- TRY IT -
Look below and pull out each line with the word "poly".

- GIVEN RECORDS -
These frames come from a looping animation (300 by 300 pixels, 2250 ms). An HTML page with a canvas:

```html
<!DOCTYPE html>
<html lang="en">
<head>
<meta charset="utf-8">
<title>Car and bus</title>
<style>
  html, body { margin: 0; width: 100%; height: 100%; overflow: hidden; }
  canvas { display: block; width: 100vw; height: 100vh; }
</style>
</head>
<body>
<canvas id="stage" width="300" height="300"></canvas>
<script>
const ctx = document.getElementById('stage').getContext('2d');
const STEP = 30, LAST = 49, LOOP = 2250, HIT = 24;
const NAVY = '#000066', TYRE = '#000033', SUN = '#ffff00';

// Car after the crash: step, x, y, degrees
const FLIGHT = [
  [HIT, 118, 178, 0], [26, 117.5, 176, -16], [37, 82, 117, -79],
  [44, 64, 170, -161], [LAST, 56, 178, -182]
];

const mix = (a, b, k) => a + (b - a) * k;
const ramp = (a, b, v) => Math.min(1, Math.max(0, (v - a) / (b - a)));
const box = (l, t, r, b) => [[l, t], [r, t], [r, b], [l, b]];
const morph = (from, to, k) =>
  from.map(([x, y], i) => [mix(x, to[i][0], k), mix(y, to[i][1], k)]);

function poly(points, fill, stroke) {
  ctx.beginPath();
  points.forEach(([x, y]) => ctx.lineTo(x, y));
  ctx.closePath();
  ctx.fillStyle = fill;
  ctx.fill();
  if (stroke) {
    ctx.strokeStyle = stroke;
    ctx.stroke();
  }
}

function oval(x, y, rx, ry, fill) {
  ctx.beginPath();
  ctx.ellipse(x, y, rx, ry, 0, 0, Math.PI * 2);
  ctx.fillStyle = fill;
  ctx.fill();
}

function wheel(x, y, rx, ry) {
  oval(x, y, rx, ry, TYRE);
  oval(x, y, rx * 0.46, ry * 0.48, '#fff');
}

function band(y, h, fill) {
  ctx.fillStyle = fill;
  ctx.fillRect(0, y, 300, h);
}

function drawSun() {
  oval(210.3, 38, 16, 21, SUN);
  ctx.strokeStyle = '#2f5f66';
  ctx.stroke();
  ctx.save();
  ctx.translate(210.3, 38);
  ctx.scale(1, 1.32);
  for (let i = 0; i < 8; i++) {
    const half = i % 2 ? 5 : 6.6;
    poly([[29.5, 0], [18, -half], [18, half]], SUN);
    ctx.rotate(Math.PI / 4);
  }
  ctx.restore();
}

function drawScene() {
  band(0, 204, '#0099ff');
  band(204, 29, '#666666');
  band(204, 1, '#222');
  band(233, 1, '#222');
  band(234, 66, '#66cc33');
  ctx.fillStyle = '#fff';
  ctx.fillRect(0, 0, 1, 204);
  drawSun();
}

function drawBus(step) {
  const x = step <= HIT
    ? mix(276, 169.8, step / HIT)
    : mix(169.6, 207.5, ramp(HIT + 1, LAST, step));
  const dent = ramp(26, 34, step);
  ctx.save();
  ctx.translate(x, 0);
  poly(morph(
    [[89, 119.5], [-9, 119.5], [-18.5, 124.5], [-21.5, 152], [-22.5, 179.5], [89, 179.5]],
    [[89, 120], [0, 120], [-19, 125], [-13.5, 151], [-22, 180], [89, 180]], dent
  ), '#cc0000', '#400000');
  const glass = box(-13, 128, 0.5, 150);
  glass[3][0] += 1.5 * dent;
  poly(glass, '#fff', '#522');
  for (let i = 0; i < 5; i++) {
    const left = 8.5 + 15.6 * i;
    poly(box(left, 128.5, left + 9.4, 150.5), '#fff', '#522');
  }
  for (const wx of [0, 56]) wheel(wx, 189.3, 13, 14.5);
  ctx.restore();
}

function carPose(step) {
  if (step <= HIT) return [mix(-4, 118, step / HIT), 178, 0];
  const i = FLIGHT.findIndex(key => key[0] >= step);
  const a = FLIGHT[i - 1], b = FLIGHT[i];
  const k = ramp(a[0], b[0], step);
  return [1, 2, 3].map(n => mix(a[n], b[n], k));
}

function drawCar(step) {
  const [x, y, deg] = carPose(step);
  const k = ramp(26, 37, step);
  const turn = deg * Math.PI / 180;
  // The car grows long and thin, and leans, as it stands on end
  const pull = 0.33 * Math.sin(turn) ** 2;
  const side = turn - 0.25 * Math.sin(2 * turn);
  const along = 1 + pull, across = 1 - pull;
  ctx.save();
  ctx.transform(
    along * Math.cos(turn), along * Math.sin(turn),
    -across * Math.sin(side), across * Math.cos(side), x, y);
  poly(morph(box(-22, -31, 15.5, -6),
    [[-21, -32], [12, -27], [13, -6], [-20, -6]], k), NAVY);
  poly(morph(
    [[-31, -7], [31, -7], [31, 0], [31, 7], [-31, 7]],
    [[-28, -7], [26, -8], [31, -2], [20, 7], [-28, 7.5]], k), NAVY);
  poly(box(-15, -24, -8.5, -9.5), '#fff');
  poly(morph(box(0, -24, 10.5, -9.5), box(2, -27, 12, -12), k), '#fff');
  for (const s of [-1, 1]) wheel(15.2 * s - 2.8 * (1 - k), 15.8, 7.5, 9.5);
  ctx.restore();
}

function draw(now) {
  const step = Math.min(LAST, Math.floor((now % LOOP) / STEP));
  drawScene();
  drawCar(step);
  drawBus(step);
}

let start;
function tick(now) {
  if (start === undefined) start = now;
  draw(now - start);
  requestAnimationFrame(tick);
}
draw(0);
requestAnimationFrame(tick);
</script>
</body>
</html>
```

---

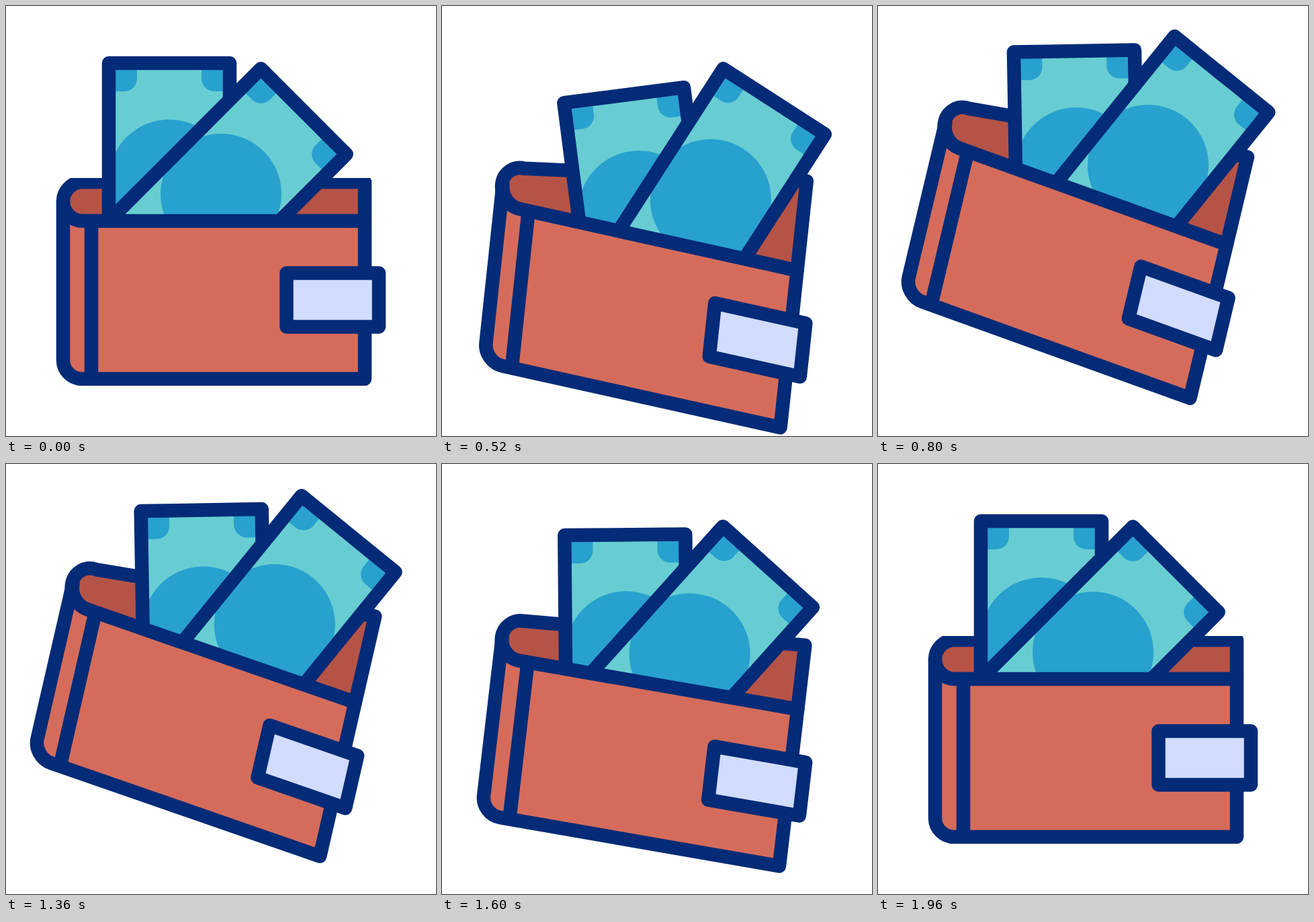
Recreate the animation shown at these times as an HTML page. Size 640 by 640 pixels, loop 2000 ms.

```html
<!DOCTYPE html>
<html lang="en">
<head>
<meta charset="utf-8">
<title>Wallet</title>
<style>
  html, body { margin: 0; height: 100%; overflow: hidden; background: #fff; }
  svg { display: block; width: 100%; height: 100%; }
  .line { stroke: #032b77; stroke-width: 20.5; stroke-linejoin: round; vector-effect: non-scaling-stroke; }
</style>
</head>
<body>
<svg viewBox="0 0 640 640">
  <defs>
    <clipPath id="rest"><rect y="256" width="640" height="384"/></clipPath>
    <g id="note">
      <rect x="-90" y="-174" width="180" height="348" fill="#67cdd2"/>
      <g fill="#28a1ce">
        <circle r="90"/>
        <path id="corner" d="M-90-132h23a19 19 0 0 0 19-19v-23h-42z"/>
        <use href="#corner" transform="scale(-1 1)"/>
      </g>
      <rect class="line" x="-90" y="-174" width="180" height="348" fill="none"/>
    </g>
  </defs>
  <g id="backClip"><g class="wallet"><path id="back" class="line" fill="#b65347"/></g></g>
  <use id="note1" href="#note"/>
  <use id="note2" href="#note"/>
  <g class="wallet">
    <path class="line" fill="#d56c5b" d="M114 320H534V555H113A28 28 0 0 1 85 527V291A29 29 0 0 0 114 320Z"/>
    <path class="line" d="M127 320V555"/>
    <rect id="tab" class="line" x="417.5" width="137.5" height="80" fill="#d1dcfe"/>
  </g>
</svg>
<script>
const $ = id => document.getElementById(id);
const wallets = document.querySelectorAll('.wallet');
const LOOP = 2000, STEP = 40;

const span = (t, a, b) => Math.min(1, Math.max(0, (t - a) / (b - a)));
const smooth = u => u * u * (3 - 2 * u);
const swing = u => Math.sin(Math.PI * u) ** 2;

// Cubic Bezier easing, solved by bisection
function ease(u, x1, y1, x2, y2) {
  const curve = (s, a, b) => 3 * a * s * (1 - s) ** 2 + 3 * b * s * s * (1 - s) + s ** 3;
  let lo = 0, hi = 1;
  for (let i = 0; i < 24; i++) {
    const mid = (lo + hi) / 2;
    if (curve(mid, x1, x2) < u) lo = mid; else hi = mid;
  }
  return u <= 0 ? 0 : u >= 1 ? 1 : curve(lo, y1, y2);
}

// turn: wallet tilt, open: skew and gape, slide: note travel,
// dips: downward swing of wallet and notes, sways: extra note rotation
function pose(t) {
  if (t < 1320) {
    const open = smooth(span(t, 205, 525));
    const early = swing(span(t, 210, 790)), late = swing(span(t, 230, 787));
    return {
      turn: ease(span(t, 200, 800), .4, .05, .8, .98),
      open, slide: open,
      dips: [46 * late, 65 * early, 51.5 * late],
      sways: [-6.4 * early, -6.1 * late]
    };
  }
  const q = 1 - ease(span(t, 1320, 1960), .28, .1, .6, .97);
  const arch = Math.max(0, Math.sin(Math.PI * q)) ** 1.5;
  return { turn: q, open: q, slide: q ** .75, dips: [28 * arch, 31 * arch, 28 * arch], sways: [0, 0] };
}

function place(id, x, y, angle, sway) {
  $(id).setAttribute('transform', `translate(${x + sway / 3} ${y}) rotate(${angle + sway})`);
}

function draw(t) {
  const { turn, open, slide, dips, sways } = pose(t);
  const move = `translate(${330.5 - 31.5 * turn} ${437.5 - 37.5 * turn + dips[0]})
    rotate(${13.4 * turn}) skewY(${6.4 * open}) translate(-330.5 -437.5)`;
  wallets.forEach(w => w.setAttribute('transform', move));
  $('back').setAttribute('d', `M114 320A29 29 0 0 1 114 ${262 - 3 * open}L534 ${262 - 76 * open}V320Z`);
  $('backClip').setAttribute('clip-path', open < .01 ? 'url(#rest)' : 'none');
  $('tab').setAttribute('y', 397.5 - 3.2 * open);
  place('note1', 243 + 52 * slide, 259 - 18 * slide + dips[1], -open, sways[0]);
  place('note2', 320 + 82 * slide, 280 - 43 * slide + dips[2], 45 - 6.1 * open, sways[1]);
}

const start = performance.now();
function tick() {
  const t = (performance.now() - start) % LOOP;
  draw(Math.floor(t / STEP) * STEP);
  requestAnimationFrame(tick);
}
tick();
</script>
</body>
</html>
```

...

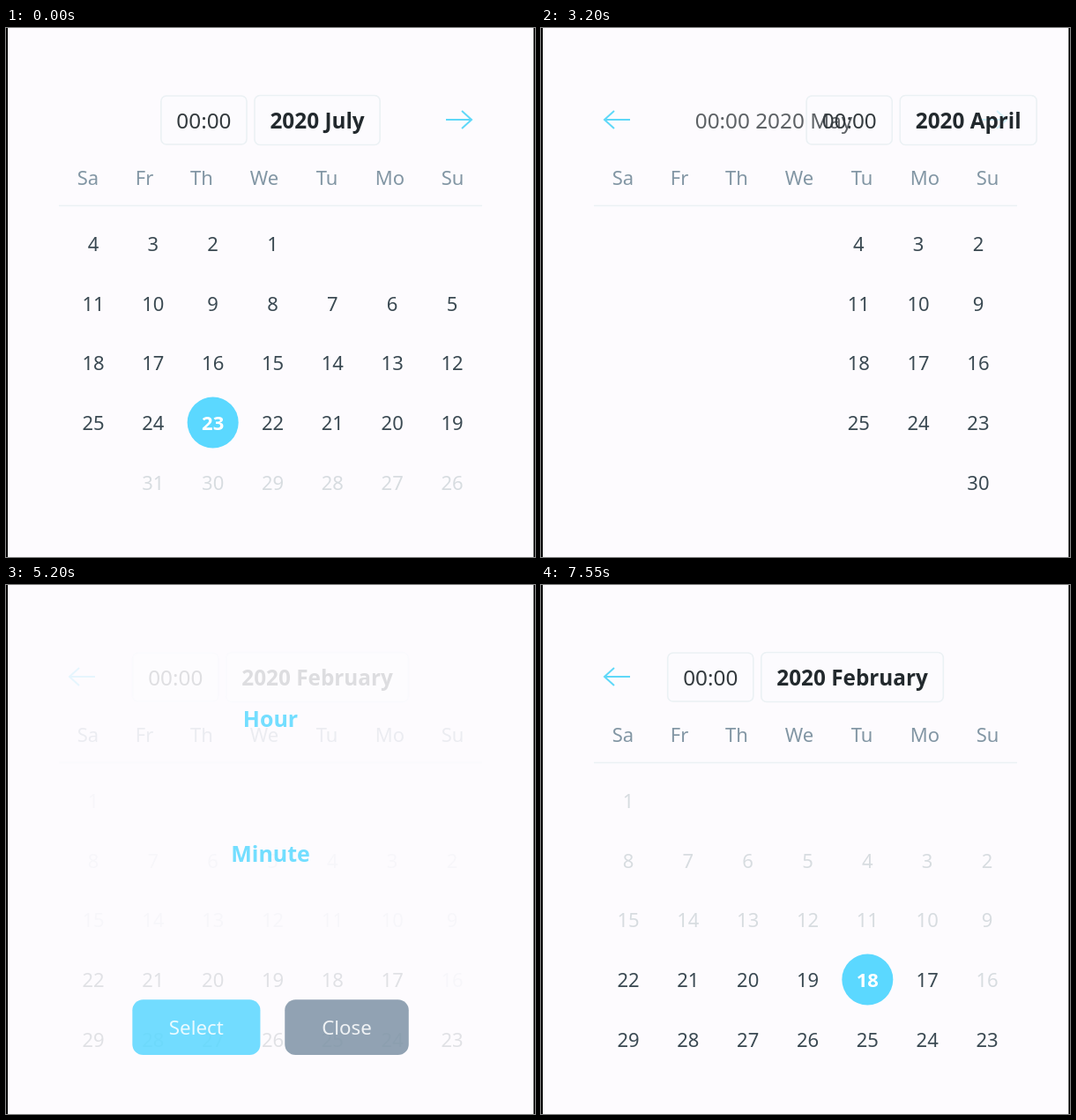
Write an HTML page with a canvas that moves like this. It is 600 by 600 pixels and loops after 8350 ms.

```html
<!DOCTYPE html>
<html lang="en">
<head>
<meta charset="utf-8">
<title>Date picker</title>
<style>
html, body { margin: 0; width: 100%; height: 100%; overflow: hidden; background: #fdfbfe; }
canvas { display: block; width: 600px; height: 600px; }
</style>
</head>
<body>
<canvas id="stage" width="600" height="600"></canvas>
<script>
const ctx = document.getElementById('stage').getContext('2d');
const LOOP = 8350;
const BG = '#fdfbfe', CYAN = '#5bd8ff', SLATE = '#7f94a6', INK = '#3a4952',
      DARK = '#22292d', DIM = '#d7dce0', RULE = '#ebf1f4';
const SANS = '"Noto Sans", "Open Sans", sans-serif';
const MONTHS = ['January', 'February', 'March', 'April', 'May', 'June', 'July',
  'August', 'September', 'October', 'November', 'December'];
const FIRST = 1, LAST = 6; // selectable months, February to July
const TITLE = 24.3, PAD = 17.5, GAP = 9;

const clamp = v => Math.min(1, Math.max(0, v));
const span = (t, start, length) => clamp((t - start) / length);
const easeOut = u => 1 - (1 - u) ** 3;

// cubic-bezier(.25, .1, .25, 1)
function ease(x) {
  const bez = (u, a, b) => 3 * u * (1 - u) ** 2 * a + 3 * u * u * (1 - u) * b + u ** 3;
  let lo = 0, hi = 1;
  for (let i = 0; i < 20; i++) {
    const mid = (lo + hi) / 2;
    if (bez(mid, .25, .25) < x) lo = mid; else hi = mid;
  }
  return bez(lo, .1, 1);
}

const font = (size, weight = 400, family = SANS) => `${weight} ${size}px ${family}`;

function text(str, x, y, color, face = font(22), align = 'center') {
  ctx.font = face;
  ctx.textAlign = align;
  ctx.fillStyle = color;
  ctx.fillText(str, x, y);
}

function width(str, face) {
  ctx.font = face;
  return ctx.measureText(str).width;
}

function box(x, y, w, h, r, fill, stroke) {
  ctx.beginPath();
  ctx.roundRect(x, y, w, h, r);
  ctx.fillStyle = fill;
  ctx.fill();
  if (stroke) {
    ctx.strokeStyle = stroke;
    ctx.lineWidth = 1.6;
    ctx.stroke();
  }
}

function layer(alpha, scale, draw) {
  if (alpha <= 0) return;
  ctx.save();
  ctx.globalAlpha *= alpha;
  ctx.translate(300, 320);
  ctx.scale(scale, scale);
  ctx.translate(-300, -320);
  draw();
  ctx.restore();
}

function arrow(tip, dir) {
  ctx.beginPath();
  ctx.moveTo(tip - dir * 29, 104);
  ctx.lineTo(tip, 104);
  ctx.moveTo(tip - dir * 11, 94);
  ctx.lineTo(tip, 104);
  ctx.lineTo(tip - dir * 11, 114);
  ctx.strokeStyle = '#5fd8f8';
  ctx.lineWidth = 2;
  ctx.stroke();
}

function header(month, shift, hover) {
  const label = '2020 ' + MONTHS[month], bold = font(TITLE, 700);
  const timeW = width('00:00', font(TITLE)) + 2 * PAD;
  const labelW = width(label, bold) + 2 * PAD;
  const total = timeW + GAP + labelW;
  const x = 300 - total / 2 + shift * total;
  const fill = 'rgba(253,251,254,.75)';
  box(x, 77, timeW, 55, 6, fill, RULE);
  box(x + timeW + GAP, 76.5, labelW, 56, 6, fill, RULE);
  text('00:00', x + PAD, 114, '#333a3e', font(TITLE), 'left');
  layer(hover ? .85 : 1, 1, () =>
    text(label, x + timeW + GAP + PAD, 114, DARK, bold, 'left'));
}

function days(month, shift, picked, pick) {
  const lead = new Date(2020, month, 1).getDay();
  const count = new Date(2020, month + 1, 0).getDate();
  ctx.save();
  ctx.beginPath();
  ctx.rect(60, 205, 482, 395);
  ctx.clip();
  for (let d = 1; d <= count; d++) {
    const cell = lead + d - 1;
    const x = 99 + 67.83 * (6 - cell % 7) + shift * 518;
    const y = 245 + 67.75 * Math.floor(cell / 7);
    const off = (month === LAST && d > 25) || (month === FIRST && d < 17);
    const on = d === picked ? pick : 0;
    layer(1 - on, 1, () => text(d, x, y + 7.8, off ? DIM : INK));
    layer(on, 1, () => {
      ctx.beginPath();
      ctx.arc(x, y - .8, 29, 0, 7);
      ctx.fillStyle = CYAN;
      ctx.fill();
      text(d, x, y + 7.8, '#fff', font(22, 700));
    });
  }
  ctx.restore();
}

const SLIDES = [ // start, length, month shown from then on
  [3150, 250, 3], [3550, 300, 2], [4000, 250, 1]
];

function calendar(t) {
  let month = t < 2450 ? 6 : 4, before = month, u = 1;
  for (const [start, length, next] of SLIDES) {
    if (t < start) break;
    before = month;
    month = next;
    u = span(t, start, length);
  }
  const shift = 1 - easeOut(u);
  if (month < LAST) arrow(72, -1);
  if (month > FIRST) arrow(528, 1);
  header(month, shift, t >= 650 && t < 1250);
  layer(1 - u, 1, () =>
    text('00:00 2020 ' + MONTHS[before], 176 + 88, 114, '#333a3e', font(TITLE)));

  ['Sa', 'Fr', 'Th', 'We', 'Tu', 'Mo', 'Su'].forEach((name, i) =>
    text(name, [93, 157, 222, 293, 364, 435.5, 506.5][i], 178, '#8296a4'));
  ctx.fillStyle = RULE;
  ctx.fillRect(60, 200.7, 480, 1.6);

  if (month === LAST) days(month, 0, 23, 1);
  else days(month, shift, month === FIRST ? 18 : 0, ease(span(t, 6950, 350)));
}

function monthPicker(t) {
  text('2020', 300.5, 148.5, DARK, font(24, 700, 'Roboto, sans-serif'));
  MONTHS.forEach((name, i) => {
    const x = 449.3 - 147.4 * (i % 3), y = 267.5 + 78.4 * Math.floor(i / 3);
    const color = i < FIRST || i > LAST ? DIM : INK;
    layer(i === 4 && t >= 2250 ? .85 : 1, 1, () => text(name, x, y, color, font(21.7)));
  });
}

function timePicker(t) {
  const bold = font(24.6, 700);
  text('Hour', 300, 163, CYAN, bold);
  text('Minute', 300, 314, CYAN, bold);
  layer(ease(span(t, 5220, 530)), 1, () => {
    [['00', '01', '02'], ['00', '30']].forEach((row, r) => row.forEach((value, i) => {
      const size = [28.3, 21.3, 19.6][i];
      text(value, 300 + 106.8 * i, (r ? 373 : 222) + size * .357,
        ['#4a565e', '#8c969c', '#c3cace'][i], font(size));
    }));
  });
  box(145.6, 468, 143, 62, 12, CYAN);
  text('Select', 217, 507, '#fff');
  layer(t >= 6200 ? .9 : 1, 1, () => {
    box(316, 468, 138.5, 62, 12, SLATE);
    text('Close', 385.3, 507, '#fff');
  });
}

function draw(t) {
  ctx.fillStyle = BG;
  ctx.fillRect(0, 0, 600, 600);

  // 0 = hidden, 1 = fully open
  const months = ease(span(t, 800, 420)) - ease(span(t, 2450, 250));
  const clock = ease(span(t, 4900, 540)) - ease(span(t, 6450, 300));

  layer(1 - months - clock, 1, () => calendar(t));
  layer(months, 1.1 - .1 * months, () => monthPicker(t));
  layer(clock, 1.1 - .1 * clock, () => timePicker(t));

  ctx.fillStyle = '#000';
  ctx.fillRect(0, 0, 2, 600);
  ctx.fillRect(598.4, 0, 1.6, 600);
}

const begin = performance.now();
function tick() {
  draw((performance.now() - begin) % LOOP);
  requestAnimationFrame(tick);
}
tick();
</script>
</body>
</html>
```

- ANSWER SECTION -
function poly(points, fill, stroke) {
    poly([[29.5, 0], [18, -half], [18, half]], SUN);
  poly(morph(
  poly(glass, '#fff', '#522');
    poly(box(left, 128.5, left + 9.4, 150.5), '#fff', '#522');
  poly(morph(box(-22, -31, 15.5, -6),
  poly(morph(
  poly(box(-15, -24, -8.5, -9.5), '#fff');
  poly(morph(box(0, -24, 10.5, -9.5), box(2, -27, 12, -12), k), '#fff');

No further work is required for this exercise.